### WORK ORDER
Give the count of lines in the entries that include "cellular", and write nothing besides it.

### EXERCISE DATA
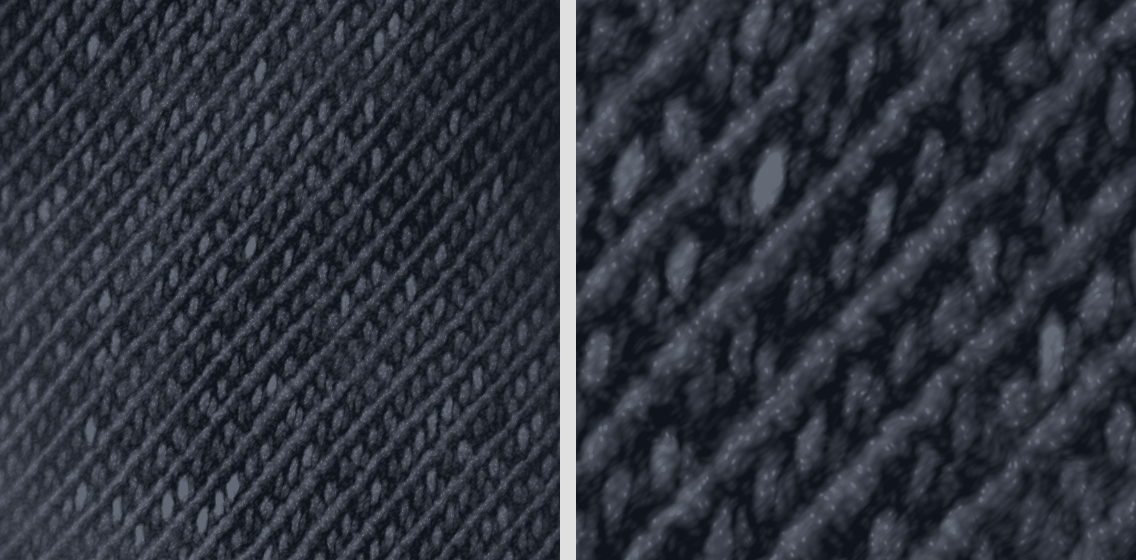
Left, the full canvas; right, a detail of the centre.
Reproduce this texture procedurally as a WebGL 2 fragment shader.

```glsl
#version 300 es
// Dark navy ribbed knit: diagonal cords with rows of small upright stitches between them.
precision highp float;
uniform vec2 u_resolution;
out vec4 fragColor;

const float SLOPE = 1.13;   // rise of the cords
const float ROWS = 10.2;    // cords down the canvas
const float COLUMNS = 38.0; // stitches across the canvas

vec2 hash2(vec2 p) {
  vec3 q = fract(p.xyx * vec3(0.1031, 0.103, 0.0973));
  q += dot(q, q.yzx + 33.33);
  return fract((q.xx + q.yz) * q.zy);
}

// Distance to the nearest scattered point, about 0 to 1
float cellular(vec2 p) {
  vec2 cell = floor(p), f = fract(p);
  float nearest = 2.0;
  for (int y = -1; y <= 1; y++)
    for (int x = -1; x <= 1; x++) {
      vec2 o = vec2(x, y);
      vec2 d = o + hash2(cell + o + 90.0) - f;
      nearest = min(nearest, dot(d, d));
    }
  return sqrt(nearest);
}

// Slow bends in the cloth plus an uneven wobble of the yarn
vec2 bendCloth(vec2 p) {
  p.y += 0.007 * sin(5.0 * p.x - 3.0 * p.y + 3.6) + 0.005 * sin(9.0 * p.y + 4.0 * p.x);
  p += 0.0017 * sin(p.yx * vec2(67.0, 83.0) + 3.0 * sin(p * 31.0));
  p += 0.0009 * sin(p.yx * vec2(190.0, 230.0) + 2.0 * sin(p * 97.0));
  return p;
}

// Brightness of the stitches in one trough: a front loop and a dimmer one behind it
float stitches(vec2 p, float row, float blur) {
  float shift = hash2(vec2(row + 40.0, 7.0)).x;
  float column = floor(p.x * COLUMNS + shift);
  float light = 0.0;
  for (int i = -2; i <= 3; i++) {
    float id = column + floor(float(i) * 0.5);
    float back = mod(float(i), 2.0);
    vec2 rnd = hash2(vec2(id + 20.0 + 70.0 * back, row + 60.0));
    float cx = (id + 0.5 + 0.5 * back - shift) / COLUMNS;
    vec2 d = p - vec2(cx, SLOPE * cx + (row + 0.53 - 0.17 * back) / ROWS);
    d += (rnd - 0.5) * vec2(0.007, 0.018);
    d.x -= 0.13 * d.y;
    vec2 size = vec2(0.0088 + 0.003 * rnd.y, 0.023 + 0.008 * rnd.x) * (1.0 - 0.25 * back);
    float body = 1.0 - smoothstep(0.4 - blur * 0.25, 1.12 + blur * 0.35, length(d / size));
    float shine = 0.4 + 0.5 * rnd.x * rnd.y + 0.22 * rnd.y + 8.0 * d.y - 14.0 * d.x;
    light = max(light, body * shine * (1.0 - 0.45 * back));
  }
  return light;
}

void main() {
  vec2 uv = gl_FragCoord.xy / u_resolution;
  vec2 p = bendCloth(uv);

  // Focus is sharpest in a band through the middle
  float blur = smoothstep(0.2, 0.7, abs(uv.x - 0.57 + 0.15 * (uv.y - 0.5)));

  // Worn patches, lumps in the yarn, fine fuzz and stray fibres
  float patches = cellular(uv * vec2(7.0, 6.0) + 3.0);
  float lumps = cellular(p * vec2(47.0, 39.0) + 8.0);
  float fuzz = cellular(p * vec2(120.0, 95.0));
  float fibre = cellular(vec2(p.x + p.y, p.y - p.x) * vec2(75.0, 170.0));

  // Signed offset from the nearest cord, in rows
  float v = (p.y - SLOPE * p.x) * ROWS;
  float offset = fract(v + 0.5) - 0.5;
  float cordId = floor(v + 0.5);
  float along = p.x * COLUMNS + hash2(vec2(cordId + 40.0, 7.0)).y;

  // Rounded cord with plied bumps and a pale crest on its upper side
  float halfWidth = 0.185 + 0.025 * sin(6.2832 * along) + 0.025 * sin(along * 0.9 + cordId);
  halfWidth += 0.07 * (0.45 - lumps);
  float cord = 1.0 - smoothstep(halfWidth - 0.10 - 0.05 * blur, halfWidth + 0.04 + 0.06 * blur, abs(offset));
  float crest = (offset - 0.045) / 0.085;
  float cordLight = 0.36 + 0.7 * offset + 0.27 * exp(-crest * crest);
  cordLight += 0.07 * sin(6.2832 * (along + offset * 2.0)) + 0.2 * (0.45 - lumps);

  // Trough, darkest just under each cord
  float light = max(0.04 + 0.12 * blur, stitches(p, floor(v), blur));
  light *= 1.0 - 0.45 * smoothstep(-0.38, -0.18, offset) * (1.0 - step(0.0, offset));
  light = mix(light, cordLight, cord);

  // Matted areas lose contrast; fuzz and fibres break up the yarn
  float matted = 0.2 * blur + 0.35 * smoothstep(0.5, 0.85, patches);
  light = mix(light, 0.38, matted);
  float crisp = 1.0 - 0.6 * blur;
  light += crisp * ((0.45 - fuzz) * 0.3 + (0.45 - fibre) * 0.25);
  light += 0.3 * crisp * (1.0 - smoothstep(0.05, 0.22, fuzz)) * smoothstep(0.3, 0.7, light);

  // Light falls from the lower left, shade gathers at the right and top
  light *= 1.27 - 0.36 * uv.x - 0.2 * uv.y + 0.16 * sin(3.1416 * uv.x);
  light += 0.10 * (1.0 - uv.x) * (1.0 - uv.y) + 0.06 * sin(7.0 * uv.x + 2.0 * sin(5.0 * uv.y));
  light *= 1.0 - 0.4 * smoothstep(0.8, 1.05, uv.x) * smoothstep(0.2, 0.8, uv.y);

  vec3 shadowNavy = vec3(0.058, 0.078, 0.108);
  vec3 paleSlate = vec3(0.36, 0.38, 0.43);
  fragColor = vec4(mix(shadowNavy, paleSlate, clamp(light, 0.0, 1.1)), 1.0);
}
```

### PROBLEM SOLUTION
5